A team of scientists has developed a new method for identifying drug targets in the aggressive brain tumor glioblastoma and discovered that a key gene — previously overlooked by traditional approaches — may represent a promising new target for therapy.
The study, published in the journal Nature, was co-authored by Craig Horbinski, MD, PhD, associate professor of Pathology and Neurological Surgery.
Glioblastoma, the most common form of adult brain tumor, is a lethal cancer with a median survival of just 15 months. There is no cure, and current treatment options tend to extend patients’ lifespan only modestly.
Previously, most laboratory research in the area has focused on in vitro cellular models. But drug therapies based on targets discovered in vitro have had limited clinical success for glioblastoma patients, in part because such cell models poorly match how the cancer behaves in humans.
“What works against cancer cells in a dish doesn’t necessarily work when the same cells are grown in mice. Something that works very well in mice is more likely to work in patients, but it is far too expensive and laborious to test every new drug in mice without first testing it in a dish,” Horbinski said. “It’s very frustrating for everyone, including scientists, doctors and especially patients.”

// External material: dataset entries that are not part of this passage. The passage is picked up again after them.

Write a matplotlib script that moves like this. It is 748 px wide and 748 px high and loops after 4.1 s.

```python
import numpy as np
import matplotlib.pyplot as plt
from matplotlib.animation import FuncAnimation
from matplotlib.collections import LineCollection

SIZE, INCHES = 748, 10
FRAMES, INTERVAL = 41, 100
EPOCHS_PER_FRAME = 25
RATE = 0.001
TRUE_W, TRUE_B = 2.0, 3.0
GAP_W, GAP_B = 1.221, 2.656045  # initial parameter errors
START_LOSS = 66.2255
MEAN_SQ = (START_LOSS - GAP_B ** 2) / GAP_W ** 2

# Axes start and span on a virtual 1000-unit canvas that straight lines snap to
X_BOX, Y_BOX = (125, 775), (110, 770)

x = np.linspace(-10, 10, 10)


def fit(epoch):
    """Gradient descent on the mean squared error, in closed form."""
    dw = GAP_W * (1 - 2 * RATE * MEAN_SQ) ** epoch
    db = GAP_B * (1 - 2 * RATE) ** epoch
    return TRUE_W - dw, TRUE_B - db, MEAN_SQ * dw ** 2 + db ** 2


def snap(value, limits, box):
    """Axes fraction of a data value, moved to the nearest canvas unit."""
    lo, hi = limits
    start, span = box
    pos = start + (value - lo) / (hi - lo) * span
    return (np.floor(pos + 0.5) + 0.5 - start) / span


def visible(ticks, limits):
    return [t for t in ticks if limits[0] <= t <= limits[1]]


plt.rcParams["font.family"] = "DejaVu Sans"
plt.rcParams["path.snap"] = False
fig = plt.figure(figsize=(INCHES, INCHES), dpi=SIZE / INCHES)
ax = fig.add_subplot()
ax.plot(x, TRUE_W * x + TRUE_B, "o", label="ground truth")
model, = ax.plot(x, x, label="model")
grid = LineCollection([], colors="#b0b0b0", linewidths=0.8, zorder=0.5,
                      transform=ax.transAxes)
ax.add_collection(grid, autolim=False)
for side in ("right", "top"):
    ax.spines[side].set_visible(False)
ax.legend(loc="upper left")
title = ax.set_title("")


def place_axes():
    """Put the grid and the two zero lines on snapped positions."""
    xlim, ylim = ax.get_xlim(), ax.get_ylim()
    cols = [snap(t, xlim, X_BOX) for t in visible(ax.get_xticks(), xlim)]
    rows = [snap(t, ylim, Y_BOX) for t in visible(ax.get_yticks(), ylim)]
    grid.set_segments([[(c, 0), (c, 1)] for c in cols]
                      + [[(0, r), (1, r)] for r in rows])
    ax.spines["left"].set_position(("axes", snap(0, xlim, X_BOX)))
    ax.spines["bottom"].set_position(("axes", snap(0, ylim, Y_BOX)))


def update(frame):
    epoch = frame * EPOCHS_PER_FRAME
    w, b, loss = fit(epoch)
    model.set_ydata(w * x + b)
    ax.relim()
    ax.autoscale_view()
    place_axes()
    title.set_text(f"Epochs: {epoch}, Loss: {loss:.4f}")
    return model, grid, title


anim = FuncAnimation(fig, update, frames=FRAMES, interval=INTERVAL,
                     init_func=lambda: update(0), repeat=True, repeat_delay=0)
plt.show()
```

In the current study, Horbinski and collaborators demonstrated a new, more efficient method to screen for potential drug targets in glioblastoma.
The team developed an in vivo functional screening strategy — using models of mice implanted with human glioblastoma cells, which closely mirrored the natural tumor environment — to identify changes in cancer gene regulation. They then compared those results with screening results from cells in a dish. The scientists discovered that many of the genes necessary for cancer cell growth in the brain were in fact not found to be required in the culture dish — suggesting that traditional methods might be failing to identify potential targets.

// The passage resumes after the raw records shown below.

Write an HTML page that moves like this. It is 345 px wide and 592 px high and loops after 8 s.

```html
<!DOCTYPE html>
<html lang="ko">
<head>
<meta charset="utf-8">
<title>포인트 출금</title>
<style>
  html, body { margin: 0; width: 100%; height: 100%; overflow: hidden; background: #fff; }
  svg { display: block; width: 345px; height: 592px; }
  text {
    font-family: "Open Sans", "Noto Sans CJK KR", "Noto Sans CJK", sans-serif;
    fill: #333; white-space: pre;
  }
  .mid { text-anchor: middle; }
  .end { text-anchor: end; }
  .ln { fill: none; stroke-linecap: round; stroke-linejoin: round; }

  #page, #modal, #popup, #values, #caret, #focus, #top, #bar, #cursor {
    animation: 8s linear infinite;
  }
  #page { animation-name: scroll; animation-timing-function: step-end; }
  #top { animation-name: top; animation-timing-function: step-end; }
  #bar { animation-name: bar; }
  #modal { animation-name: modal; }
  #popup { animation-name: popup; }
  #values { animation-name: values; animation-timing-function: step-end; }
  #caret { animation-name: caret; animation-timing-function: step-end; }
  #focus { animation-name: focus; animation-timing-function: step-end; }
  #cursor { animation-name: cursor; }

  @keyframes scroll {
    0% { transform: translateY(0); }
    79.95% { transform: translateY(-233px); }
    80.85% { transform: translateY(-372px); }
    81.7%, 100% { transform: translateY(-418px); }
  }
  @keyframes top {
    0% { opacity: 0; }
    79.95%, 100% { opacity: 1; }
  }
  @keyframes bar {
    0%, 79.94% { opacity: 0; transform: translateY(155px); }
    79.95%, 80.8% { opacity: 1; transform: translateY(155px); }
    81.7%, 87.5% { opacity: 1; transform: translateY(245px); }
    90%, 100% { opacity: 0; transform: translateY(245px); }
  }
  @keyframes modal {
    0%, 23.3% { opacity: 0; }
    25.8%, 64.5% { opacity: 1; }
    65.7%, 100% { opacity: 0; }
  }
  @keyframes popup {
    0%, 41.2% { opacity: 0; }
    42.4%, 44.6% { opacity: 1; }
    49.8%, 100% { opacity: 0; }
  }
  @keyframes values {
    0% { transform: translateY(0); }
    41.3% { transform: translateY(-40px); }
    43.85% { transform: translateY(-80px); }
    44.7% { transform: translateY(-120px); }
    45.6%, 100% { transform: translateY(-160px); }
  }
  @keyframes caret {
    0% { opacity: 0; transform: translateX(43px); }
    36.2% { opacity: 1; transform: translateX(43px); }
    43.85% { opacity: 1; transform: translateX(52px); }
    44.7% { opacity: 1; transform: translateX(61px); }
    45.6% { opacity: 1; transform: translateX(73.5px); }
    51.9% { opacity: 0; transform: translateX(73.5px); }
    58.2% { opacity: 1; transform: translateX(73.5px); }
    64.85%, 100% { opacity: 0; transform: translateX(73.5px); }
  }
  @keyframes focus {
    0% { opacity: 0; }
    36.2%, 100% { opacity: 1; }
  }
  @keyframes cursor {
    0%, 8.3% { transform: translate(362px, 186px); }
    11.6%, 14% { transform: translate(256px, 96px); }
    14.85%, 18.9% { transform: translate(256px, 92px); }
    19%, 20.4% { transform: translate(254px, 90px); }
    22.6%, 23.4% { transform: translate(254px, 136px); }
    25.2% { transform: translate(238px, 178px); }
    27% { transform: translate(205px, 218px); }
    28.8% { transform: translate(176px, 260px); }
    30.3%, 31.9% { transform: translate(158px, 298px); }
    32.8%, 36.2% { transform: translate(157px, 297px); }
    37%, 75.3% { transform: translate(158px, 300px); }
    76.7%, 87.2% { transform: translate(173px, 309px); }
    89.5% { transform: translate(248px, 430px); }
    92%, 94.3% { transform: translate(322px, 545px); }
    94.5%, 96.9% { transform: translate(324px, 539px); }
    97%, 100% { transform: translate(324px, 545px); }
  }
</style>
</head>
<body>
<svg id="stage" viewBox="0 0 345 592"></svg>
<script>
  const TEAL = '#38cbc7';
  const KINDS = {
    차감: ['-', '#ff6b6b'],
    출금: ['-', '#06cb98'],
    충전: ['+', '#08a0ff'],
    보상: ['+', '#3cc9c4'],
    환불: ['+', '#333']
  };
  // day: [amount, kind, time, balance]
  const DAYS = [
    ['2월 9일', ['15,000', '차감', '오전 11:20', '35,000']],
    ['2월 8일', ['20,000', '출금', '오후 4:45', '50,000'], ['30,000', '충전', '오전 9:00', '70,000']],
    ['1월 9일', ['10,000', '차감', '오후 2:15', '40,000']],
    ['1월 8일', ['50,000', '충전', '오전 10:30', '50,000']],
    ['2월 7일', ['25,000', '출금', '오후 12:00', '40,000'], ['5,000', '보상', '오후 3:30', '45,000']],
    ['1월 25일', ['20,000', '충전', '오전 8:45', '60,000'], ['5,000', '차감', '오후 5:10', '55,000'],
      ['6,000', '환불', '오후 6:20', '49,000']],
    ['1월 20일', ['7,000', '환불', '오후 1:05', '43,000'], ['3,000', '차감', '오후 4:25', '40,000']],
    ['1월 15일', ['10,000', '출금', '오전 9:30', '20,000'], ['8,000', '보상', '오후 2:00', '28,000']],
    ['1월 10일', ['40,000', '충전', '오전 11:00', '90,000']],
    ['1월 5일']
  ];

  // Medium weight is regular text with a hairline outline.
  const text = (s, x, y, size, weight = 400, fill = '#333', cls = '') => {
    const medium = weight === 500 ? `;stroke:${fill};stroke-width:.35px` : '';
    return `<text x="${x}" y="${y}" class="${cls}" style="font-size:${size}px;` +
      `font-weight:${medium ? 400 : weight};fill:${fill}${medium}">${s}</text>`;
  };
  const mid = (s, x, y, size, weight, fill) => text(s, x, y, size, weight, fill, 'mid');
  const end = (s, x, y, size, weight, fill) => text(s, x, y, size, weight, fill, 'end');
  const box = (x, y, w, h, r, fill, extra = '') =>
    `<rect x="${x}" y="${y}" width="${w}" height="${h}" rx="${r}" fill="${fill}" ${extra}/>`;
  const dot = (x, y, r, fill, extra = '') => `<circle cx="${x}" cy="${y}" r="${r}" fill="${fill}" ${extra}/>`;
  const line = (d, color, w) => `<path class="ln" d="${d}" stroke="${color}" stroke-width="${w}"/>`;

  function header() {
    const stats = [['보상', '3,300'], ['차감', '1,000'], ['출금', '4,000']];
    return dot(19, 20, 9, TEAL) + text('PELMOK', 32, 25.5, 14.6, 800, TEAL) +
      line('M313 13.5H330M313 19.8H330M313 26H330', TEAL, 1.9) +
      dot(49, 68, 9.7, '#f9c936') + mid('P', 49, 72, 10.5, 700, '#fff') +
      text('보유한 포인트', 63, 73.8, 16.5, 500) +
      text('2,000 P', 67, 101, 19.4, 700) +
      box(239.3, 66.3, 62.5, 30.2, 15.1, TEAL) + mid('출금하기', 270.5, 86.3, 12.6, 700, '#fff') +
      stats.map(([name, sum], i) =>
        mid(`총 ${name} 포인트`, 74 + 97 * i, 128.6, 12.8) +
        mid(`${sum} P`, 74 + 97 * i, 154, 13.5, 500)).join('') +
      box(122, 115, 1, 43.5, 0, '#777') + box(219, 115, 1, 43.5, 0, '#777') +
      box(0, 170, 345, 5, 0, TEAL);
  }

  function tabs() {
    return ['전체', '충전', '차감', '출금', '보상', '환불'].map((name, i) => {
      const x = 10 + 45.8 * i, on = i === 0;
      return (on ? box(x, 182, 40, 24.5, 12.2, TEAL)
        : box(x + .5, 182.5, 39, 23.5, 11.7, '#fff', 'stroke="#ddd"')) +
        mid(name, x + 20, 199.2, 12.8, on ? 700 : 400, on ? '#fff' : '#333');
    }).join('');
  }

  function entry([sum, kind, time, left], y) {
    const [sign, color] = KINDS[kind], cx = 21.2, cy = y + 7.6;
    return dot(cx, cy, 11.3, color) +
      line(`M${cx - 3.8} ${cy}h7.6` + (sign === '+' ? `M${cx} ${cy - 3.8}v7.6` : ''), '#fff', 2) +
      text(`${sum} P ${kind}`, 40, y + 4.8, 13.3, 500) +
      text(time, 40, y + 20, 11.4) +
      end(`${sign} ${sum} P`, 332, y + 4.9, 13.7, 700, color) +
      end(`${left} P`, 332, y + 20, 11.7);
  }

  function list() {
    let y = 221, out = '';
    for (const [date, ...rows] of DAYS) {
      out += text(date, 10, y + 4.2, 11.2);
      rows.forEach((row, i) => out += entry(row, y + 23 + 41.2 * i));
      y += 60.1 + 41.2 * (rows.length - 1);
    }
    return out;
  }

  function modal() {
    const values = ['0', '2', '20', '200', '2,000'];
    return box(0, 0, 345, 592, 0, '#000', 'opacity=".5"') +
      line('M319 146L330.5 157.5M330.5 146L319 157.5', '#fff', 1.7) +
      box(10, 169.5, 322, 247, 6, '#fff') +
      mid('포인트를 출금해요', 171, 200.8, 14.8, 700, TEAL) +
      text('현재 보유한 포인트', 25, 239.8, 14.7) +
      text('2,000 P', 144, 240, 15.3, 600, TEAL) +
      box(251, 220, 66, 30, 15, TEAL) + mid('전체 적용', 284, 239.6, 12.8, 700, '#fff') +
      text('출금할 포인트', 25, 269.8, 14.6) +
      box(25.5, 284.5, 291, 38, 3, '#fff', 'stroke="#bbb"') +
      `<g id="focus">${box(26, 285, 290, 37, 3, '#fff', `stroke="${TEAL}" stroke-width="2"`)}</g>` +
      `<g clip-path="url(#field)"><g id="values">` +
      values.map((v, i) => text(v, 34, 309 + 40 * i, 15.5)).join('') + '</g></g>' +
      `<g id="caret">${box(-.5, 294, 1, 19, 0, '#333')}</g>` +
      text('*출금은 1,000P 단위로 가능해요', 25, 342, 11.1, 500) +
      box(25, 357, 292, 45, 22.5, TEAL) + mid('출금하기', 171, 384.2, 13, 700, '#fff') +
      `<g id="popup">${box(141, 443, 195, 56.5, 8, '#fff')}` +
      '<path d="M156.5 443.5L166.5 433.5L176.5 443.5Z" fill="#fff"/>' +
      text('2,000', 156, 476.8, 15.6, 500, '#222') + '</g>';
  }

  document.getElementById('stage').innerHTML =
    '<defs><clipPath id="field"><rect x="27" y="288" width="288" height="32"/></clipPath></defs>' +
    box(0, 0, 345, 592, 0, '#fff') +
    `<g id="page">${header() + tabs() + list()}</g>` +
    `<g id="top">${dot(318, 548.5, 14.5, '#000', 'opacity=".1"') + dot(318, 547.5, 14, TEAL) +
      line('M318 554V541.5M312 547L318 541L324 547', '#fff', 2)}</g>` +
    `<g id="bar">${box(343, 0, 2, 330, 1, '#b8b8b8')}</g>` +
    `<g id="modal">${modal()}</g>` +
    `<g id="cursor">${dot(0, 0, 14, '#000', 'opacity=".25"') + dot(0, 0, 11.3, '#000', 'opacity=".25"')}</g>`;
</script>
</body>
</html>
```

Implementing the new screening method also revealed that a previously overlooked gene called JMJD6 played a key regulatory role in cancer cells in vivo. The scientists further demonstrated that inhibition of JMJD6 significantly extended survival in mouse models.
The findings would likely not have occurred without the novel screening approach.
“Surprisingly, JMJD6 is not necessary for a glioblastoma cell to grow in a dish, but it is much more important for growth in animals,” explained Horbinski, who is also a member of the Robert H. Lurie Comprehensive Cancer Center of Northwestern University. “If we had only tested JMJD6 in glioblastoma cells grown in a dish, we would have erroneously concluded that it is not a promising target, and would have never even tested it in mouse models of glioblastoma.”
The research also has promising applications in other areas where novel therapeutic targets are needed.
“For all cancers, this proves that just because something doesn’t work against cultured cancer cells, it doesn’t automatically mean it wouldn’t work in the same cancers that exist in mice or people,” Horbinski said. “Other types of cancer could therefore also be screened in this way.”
Horbinksi is also director of the Mouse Histology and Phenotyping Laboratory and of the Nervous System Tumor Bank.
The research, led by scientists at the Cleveland Clinic and Case Western Reserve University, was supported by National Institutes of Health grants CA183510, GM007250, CA189647, CA154130, CA169117, CA197718, CA171652, NS087913 and NS089272; Velosano; the New York Stem Cell Foundation-Robertson Investigator Award; philanthropic support from the Goodman family; and the CIHR Banting Fellowship.